Saved data entries
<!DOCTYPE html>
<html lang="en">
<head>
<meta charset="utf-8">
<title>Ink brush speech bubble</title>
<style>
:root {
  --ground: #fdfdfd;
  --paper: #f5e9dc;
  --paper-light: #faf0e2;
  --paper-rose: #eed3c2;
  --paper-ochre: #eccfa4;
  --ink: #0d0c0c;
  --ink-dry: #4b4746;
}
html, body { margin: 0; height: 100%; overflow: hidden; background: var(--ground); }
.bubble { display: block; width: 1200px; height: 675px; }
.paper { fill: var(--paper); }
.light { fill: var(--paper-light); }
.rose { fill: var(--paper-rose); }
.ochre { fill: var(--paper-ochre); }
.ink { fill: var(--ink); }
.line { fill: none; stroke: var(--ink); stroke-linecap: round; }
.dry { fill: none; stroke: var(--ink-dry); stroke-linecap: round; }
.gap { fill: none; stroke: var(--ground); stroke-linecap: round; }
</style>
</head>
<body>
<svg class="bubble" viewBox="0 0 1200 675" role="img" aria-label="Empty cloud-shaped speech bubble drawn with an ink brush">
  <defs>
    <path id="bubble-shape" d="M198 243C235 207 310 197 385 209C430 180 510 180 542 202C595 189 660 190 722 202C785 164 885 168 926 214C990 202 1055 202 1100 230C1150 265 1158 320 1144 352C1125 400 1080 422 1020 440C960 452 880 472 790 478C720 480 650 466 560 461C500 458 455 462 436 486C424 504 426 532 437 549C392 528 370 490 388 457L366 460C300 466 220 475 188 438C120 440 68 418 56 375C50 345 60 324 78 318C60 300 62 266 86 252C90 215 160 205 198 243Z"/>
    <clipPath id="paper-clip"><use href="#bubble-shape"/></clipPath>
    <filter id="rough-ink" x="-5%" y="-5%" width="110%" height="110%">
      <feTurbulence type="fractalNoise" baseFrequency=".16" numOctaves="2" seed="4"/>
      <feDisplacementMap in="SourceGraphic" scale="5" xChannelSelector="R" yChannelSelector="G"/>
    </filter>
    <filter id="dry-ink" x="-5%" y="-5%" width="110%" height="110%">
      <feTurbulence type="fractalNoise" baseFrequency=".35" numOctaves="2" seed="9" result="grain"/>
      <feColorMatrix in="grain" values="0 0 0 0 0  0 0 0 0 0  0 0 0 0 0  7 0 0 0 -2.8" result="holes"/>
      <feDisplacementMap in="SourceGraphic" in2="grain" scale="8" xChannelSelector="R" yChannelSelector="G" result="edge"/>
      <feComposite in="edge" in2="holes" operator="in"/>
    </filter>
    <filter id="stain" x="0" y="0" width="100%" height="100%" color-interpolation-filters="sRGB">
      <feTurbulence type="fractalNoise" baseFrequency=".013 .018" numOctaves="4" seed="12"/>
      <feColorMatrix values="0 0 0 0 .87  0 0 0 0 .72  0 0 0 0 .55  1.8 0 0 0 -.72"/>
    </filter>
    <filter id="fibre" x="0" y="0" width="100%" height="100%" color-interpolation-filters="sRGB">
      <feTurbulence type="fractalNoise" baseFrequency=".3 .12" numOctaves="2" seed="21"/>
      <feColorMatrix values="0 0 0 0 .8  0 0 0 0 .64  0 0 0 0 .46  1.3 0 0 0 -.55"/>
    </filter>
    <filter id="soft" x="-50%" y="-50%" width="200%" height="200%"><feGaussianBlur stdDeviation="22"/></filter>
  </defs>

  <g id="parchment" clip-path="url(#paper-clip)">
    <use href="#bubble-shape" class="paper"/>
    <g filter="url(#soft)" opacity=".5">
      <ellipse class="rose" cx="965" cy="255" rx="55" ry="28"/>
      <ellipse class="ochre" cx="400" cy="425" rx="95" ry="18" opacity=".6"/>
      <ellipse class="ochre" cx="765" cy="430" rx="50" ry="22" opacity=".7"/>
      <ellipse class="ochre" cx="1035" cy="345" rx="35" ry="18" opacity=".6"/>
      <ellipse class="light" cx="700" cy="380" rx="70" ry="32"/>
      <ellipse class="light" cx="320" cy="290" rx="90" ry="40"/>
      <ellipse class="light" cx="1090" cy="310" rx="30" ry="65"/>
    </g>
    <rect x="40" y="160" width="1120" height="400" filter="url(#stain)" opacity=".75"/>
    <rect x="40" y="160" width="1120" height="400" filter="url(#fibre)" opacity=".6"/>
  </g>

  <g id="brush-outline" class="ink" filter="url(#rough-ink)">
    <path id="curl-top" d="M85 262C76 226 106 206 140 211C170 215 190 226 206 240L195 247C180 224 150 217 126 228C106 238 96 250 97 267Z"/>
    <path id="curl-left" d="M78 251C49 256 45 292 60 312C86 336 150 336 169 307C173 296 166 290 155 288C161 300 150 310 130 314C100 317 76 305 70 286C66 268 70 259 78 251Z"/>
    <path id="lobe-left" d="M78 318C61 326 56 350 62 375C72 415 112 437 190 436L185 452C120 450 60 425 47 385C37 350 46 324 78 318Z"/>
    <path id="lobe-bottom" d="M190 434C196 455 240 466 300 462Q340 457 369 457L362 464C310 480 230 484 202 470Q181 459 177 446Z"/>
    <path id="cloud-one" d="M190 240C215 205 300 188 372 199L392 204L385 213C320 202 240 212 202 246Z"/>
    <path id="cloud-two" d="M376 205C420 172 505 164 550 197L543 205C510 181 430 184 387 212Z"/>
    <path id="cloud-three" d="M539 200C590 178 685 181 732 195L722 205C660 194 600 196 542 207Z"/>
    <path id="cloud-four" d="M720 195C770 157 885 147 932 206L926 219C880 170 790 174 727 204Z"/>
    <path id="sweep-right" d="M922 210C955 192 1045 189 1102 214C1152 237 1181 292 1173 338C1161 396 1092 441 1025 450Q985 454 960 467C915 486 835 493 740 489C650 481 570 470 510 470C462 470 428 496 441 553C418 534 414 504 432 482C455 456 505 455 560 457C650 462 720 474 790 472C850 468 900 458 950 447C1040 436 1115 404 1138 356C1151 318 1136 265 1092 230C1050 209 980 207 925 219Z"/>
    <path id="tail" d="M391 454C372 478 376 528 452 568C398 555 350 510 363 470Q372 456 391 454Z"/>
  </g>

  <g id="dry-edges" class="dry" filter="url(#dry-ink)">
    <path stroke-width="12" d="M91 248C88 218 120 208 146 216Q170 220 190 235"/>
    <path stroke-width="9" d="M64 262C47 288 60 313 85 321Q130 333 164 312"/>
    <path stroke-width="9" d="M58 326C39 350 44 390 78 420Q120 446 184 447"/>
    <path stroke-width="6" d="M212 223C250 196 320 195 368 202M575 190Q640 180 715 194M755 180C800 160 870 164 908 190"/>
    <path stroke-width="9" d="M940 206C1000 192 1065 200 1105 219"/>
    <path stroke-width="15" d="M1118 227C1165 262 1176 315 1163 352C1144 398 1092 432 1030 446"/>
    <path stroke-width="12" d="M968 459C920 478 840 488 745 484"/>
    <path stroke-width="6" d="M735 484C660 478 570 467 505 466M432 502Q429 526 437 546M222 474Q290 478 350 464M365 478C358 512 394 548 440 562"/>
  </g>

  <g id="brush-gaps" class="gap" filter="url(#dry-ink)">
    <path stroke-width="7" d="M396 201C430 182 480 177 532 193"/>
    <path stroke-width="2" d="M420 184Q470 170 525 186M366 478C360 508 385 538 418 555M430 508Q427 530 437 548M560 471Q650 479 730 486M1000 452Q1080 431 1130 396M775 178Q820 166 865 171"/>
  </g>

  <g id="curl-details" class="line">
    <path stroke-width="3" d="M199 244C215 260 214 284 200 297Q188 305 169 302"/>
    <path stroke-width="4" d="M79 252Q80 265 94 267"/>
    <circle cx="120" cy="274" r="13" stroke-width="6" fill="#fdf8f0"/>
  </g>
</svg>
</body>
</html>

--

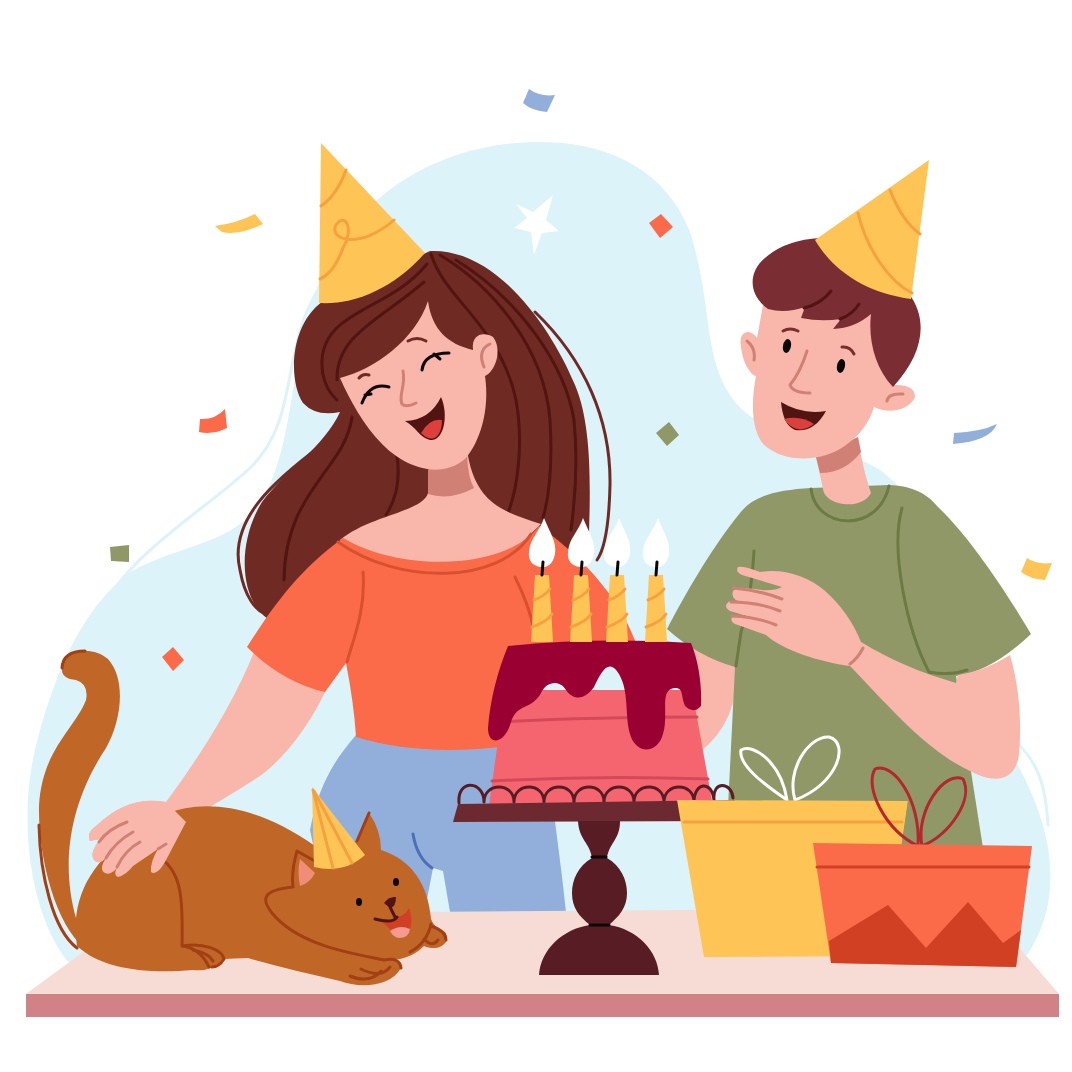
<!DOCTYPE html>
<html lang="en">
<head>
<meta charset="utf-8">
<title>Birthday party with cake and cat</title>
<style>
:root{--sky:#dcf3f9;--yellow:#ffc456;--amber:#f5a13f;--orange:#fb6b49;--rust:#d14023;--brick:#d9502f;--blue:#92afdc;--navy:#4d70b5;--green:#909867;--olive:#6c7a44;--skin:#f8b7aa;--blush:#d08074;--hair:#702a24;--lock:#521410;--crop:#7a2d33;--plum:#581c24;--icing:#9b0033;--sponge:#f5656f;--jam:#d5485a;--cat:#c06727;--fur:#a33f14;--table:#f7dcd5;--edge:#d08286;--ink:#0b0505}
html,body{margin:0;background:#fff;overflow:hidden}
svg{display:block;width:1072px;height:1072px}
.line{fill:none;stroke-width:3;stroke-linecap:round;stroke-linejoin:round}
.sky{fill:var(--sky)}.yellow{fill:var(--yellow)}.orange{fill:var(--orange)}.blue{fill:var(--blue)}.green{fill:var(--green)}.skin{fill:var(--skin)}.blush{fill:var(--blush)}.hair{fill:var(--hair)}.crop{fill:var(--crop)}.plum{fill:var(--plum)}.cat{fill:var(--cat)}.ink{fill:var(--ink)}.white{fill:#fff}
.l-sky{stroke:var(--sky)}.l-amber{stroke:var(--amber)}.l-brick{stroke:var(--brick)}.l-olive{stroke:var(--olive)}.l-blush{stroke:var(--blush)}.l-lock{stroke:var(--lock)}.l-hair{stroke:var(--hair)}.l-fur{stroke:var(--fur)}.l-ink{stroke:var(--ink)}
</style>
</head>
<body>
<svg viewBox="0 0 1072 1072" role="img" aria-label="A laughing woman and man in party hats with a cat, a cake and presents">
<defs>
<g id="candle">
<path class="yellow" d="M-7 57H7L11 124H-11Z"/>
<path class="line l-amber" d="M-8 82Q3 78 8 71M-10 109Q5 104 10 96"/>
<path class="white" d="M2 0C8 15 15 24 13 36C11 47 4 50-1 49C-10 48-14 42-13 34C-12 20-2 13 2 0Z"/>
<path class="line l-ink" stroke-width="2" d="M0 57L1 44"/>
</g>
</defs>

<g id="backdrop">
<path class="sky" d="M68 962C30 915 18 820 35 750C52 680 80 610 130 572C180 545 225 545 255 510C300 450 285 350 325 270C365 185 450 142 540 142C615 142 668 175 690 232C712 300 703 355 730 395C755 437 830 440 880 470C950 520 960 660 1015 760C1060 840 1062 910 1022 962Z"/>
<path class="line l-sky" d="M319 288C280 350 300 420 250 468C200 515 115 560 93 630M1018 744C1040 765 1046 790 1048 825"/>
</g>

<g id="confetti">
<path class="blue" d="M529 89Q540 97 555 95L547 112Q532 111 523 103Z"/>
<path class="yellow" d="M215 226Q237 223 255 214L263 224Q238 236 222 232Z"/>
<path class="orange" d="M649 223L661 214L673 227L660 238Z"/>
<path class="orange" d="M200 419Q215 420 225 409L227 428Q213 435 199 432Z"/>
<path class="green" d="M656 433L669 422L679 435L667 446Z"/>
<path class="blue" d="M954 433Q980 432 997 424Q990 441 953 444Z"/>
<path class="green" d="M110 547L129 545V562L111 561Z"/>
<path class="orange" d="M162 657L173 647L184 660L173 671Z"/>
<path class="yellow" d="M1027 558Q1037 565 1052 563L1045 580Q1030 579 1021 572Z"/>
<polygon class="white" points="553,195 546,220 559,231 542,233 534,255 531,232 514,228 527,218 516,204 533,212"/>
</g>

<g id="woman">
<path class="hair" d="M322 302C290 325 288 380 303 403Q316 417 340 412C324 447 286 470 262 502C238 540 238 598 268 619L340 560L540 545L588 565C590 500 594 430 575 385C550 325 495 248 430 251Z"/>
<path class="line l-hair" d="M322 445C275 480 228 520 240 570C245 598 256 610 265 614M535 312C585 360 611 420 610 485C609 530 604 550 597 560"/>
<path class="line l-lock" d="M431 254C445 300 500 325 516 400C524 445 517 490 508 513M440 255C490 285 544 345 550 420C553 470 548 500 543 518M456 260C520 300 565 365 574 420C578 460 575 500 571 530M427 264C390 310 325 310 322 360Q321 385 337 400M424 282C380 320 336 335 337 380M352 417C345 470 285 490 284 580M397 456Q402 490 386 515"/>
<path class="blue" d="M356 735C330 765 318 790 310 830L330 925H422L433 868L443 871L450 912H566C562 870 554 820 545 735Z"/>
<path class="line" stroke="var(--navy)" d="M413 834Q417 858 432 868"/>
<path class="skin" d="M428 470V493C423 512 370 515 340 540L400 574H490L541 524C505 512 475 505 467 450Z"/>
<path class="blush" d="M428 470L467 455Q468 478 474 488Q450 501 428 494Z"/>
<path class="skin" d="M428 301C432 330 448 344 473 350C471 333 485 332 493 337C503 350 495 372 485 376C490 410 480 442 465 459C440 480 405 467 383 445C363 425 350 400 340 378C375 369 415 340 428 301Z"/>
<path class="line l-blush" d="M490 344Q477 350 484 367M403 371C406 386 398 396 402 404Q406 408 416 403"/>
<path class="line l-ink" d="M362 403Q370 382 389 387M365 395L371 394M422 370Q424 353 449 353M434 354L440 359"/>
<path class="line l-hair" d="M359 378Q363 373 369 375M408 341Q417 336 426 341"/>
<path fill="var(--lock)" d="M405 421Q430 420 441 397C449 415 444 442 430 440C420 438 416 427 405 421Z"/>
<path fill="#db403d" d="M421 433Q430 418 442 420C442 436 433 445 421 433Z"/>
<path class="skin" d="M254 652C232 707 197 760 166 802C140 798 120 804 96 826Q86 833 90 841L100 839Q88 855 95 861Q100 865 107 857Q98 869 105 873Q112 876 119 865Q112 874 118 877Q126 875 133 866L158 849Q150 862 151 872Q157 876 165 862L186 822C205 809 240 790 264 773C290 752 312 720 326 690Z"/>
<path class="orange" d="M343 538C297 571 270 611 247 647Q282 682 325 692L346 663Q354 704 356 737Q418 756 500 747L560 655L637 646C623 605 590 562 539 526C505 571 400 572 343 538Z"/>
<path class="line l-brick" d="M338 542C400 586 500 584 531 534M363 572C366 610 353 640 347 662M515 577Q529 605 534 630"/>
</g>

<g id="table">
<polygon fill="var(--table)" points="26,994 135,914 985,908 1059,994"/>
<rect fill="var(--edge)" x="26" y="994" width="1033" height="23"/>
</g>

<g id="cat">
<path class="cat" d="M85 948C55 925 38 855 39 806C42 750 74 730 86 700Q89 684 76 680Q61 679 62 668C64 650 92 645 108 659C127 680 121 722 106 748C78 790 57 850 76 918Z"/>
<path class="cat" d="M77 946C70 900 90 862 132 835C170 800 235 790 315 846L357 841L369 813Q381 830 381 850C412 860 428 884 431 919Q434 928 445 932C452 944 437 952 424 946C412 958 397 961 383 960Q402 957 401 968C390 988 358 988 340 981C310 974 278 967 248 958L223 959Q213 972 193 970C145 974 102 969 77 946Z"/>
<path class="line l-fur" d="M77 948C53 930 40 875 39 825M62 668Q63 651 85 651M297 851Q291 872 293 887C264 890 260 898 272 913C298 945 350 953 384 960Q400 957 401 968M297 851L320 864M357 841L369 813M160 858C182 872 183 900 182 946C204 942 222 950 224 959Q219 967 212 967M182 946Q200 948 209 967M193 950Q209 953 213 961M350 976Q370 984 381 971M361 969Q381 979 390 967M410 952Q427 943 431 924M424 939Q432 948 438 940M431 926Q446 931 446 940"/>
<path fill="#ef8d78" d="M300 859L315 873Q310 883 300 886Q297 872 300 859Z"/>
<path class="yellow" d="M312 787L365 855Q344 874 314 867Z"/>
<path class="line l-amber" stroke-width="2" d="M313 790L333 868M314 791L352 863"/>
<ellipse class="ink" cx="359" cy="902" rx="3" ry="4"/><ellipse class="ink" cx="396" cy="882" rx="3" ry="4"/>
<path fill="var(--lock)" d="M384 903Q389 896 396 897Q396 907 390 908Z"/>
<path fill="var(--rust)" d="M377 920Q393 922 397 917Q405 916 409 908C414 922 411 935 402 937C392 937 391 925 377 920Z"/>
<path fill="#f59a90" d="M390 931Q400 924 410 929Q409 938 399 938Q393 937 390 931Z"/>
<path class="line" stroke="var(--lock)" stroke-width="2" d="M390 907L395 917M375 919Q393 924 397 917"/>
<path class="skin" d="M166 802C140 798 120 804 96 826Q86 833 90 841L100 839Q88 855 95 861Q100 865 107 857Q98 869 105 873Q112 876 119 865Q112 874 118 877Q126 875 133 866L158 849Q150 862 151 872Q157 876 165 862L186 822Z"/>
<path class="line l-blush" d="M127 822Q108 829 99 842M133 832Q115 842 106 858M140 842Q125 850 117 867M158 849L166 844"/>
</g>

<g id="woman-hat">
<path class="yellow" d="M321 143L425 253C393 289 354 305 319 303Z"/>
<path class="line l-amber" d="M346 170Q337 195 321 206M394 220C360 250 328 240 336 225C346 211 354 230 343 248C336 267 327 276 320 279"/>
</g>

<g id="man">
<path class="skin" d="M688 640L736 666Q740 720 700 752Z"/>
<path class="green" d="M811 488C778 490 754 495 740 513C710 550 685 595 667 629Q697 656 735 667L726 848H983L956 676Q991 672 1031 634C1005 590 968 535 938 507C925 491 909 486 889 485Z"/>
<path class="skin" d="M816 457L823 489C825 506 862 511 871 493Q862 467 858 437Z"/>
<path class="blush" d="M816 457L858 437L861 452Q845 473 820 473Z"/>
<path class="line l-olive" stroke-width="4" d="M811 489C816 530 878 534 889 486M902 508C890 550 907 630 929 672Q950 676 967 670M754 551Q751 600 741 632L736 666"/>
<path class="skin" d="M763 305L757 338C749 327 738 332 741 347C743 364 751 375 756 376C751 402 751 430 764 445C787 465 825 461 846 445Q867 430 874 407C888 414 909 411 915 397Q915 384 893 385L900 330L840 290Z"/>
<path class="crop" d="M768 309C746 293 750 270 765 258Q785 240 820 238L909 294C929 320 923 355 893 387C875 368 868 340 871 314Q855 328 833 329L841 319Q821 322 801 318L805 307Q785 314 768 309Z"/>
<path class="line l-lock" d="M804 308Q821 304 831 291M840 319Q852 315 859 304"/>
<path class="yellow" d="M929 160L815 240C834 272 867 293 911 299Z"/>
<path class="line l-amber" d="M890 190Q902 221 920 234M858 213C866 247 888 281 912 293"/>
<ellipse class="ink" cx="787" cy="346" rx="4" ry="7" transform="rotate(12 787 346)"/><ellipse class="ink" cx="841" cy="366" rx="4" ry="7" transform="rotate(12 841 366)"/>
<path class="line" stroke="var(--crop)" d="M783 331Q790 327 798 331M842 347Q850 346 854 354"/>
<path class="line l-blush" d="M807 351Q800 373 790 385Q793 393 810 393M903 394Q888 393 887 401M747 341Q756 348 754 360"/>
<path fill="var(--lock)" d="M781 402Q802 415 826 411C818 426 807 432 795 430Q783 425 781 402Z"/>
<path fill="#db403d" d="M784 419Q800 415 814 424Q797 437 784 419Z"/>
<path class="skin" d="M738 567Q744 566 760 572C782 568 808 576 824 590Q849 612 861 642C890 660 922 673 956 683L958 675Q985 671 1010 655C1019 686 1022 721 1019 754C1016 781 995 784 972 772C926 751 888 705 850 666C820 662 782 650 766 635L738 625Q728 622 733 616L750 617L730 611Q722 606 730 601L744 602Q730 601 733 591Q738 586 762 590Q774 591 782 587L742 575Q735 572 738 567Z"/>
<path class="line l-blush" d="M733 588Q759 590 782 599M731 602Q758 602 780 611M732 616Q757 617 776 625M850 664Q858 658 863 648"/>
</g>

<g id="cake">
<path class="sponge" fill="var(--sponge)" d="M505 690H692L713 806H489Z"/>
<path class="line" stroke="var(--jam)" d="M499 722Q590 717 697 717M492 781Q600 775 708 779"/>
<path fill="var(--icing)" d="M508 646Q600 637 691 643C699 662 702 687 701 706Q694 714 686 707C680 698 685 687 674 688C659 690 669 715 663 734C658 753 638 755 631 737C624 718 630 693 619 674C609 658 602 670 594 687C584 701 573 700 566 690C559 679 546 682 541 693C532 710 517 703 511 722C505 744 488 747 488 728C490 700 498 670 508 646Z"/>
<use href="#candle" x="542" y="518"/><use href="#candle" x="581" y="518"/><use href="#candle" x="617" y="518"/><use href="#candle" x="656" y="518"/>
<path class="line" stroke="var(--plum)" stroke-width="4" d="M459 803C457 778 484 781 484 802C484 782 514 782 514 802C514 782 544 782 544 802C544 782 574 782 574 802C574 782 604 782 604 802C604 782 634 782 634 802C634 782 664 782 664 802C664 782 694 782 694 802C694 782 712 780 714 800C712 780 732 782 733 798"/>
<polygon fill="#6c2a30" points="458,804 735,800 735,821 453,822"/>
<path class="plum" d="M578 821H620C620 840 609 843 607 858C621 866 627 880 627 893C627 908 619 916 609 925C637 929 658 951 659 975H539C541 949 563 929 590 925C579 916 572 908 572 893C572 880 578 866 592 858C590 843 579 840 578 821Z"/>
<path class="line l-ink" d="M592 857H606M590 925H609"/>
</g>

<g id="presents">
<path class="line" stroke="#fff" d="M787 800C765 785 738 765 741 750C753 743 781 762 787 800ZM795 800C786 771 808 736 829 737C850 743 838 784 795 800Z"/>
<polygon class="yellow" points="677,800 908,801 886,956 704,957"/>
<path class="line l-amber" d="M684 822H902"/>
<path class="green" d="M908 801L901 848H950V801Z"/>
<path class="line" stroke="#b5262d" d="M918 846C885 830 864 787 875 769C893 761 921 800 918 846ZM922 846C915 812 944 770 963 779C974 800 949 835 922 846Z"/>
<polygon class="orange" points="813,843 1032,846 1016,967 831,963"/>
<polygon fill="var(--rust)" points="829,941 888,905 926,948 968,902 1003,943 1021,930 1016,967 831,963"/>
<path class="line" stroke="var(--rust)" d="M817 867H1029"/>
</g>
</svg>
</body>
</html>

* * *

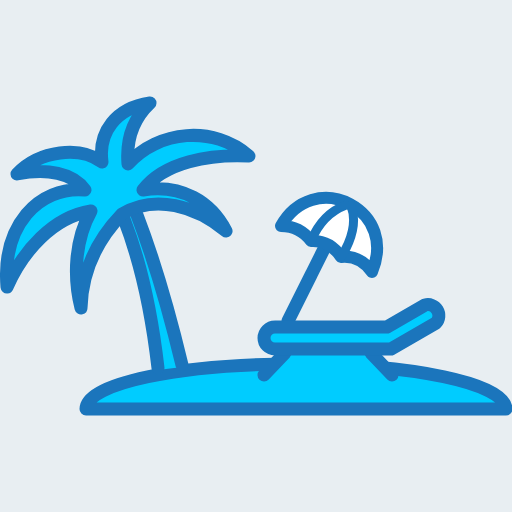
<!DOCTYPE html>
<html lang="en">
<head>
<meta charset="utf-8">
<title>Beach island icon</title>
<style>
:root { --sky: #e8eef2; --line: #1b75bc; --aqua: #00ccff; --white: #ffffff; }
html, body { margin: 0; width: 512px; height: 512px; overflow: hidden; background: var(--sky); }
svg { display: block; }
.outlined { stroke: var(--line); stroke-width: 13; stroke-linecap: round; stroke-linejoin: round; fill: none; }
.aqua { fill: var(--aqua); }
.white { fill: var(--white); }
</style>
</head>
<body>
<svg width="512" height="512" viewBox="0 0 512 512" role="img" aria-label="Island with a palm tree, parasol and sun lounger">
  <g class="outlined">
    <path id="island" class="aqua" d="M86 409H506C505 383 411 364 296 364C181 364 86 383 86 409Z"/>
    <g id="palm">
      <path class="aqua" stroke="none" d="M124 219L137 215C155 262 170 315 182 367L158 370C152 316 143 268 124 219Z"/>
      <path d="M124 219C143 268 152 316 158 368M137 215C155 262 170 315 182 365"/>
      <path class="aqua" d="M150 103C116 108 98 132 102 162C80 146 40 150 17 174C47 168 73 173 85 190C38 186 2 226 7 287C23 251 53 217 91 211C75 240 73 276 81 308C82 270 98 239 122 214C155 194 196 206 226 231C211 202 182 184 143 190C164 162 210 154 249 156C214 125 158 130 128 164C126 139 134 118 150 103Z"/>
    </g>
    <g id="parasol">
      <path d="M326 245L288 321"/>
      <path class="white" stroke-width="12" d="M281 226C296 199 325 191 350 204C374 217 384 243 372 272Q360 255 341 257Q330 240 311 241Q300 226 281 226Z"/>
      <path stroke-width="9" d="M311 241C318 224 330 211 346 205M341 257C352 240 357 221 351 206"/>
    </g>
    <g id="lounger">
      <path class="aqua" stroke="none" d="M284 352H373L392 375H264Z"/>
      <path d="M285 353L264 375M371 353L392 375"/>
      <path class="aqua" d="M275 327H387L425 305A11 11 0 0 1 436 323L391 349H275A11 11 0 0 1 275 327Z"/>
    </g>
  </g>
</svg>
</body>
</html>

*Exercise instructions*.
Take the line above containing "445C275 480 228", the line containing "834Q417 858 432", and all lines in between, and copy them exactly without anything else.

*The answer*.
<path class="line l-hair" d="M322 445C275 480 228 520 240 570C245 598 256 610 265 614M535 312C585 360 611 420 610 485C609 530 604 550 597 560"/>
<path class="line l-lock" d="M431 254C445 300 500 325 516 400C524 445 517 490 508 513M440 255C490 285 544 345 550 420C553 470 548 500 543 518M456 260C520 300 565 365 574 420C578 460 575 500 571 530M427 264C390 310 325 310 322 360Q321 385 337 400M424 282C380 320 336 335 337 380M352 417C345 470 285 490 284 580M397 456Q402 490 386 515"/>
<path class="blue" d="M356 735C330 765 318 790 310 830L330 925H422L433 868L443 871L450 912H566C562 870 554 820 545 735Z"/>
<path class="line" stroke="var(--navy)" d="M413 834Q417 858 432 868"/>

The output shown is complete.